> [Assigned task]
Keep only the lines of the material below that contain the word "height". Copy those lines.
* * *
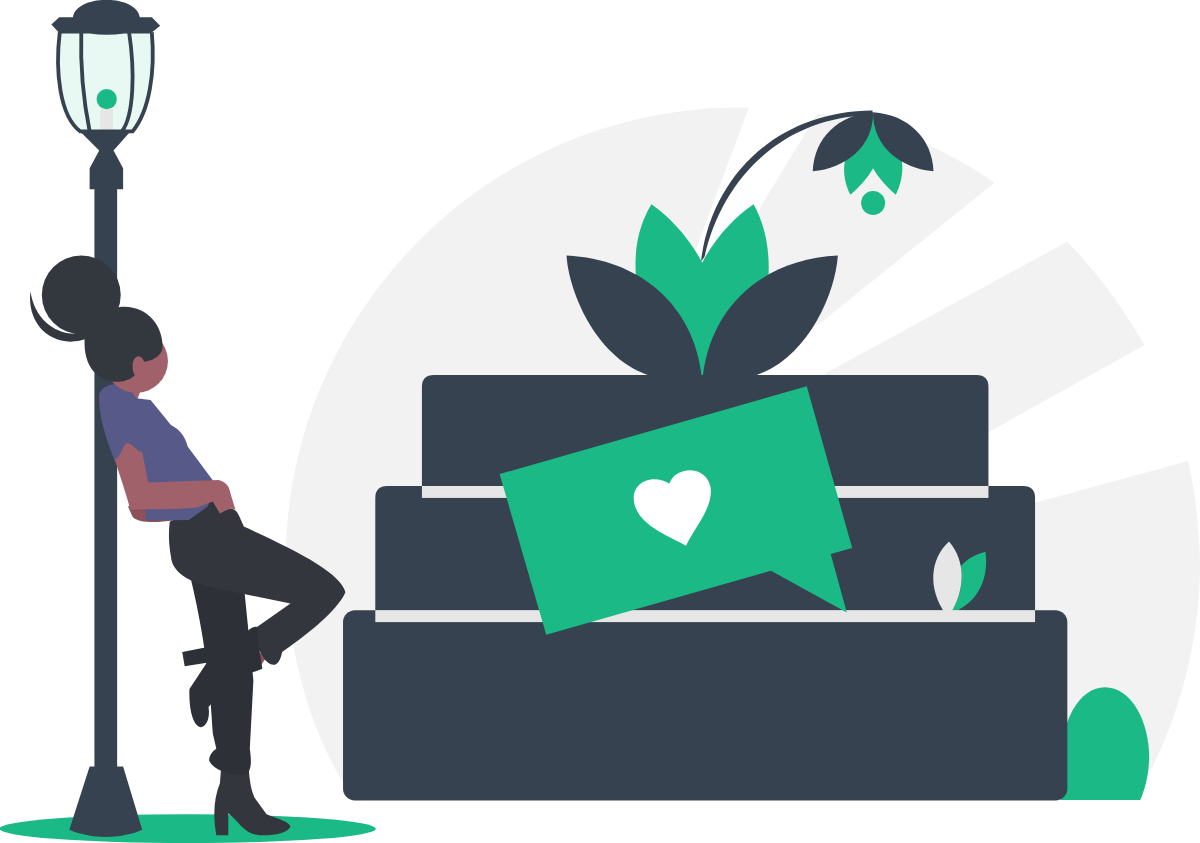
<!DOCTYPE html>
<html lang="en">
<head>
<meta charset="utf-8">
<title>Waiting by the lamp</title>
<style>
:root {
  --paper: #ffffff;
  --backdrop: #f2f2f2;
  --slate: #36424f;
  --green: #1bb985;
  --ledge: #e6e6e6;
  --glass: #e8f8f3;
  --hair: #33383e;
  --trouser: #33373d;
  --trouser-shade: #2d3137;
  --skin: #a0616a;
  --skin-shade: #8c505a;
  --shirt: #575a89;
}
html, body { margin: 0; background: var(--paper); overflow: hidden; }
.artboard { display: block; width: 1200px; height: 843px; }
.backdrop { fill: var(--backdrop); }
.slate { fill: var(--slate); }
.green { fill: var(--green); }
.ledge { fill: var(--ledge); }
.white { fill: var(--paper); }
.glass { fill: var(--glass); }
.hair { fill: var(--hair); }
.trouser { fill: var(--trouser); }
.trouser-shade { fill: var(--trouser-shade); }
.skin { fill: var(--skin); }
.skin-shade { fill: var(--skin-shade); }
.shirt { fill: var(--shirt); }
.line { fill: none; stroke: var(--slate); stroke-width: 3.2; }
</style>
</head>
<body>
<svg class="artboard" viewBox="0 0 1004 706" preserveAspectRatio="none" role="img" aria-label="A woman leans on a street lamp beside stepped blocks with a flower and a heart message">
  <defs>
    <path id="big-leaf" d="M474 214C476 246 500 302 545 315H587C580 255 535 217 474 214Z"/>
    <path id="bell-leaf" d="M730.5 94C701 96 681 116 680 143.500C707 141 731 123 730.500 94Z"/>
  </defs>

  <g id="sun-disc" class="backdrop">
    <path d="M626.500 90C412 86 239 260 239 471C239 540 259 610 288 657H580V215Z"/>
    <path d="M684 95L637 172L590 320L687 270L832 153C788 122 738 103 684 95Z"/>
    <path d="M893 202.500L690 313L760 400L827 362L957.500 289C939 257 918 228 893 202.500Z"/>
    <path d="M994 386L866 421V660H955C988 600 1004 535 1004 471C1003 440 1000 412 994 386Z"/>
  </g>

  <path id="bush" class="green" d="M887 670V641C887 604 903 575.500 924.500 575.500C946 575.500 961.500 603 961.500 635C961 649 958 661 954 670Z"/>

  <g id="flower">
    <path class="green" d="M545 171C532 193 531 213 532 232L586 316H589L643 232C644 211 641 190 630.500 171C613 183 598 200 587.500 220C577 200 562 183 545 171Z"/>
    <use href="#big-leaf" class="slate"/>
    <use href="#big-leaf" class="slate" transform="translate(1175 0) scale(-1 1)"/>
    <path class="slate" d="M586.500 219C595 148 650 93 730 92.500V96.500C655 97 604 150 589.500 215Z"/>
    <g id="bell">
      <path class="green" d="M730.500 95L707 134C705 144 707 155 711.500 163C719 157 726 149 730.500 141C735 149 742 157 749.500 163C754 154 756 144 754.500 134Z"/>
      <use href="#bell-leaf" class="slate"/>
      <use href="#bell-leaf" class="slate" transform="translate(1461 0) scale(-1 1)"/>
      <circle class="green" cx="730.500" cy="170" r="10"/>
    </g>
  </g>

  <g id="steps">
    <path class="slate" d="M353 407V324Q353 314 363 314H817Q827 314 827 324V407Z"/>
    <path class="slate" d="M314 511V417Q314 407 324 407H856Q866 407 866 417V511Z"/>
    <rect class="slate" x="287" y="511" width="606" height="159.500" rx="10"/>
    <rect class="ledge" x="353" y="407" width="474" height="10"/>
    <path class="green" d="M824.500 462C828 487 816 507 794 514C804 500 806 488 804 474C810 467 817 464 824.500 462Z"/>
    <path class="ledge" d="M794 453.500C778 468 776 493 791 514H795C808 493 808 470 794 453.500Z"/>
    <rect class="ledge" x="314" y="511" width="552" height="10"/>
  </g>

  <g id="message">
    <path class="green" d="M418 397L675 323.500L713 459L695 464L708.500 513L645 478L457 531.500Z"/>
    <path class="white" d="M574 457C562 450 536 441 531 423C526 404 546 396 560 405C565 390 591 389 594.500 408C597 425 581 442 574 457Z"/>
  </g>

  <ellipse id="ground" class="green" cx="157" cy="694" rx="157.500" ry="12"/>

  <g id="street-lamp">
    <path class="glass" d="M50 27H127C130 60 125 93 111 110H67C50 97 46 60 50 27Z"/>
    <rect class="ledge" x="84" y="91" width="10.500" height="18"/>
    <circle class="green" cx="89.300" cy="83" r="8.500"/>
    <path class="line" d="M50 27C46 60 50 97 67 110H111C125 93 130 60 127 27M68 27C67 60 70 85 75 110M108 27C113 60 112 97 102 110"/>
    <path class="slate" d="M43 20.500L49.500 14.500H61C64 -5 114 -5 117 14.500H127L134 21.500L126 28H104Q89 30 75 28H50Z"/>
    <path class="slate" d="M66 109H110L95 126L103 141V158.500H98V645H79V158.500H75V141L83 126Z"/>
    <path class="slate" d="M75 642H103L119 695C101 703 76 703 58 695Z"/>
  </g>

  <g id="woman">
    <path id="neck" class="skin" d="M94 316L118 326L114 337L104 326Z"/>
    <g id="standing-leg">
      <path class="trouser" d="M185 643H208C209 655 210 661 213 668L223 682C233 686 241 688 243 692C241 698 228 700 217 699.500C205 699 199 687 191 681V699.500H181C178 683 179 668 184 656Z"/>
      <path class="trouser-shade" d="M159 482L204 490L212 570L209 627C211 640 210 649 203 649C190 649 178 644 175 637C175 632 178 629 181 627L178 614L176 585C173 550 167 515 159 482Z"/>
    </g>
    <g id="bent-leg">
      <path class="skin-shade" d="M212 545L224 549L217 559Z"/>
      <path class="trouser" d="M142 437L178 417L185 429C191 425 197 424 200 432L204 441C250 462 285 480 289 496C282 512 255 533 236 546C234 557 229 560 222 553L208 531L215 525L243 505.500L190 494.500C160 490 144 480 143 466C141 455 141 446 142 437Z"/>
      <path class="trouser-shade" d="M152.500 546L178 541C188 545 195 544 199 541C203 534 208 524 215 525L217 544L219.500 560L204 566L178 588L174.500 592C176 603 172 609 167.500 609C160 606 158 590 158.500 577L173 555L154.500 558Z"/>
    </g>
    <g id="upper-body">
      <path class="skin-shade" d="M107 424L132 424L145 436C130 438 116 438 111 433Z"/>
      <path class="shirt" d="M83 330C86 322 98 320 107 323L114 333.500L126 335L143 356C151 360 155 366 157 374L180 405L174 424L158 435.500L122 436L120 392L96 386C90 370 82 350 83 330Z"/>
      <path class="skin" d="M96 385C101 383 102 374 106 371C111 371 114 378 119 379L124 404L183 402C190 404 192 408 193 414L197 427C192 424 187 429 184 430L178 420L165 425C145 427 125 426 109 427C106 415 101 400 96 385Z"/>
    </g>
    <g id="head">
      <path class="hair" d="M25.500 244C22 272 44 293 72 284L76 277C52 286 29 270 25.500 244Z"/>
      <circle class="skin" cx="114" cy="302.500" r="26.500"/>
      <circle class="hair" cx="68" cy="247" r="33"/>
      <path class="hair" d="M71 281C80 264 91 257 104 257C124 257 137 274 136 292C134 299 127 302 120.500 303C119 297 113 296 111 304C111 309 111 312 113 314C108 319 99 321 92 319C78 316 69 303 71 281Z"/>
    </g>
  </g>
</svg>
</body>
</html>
* * *
> [Task answer]
.artboard { display: block; width: 1200px; height: 843px; }
    <rect class="slate" x="287" y="511" width="606" height="159.500" rx="10"/>
    <rect class="ledge" x="353" y="407" width="474" height="10"/>
    <rect class="ledge" x="314" y="511" width="552" height="10"/>
    <rect class="ledge" x="84" y="91" width="10.500" height="18"/>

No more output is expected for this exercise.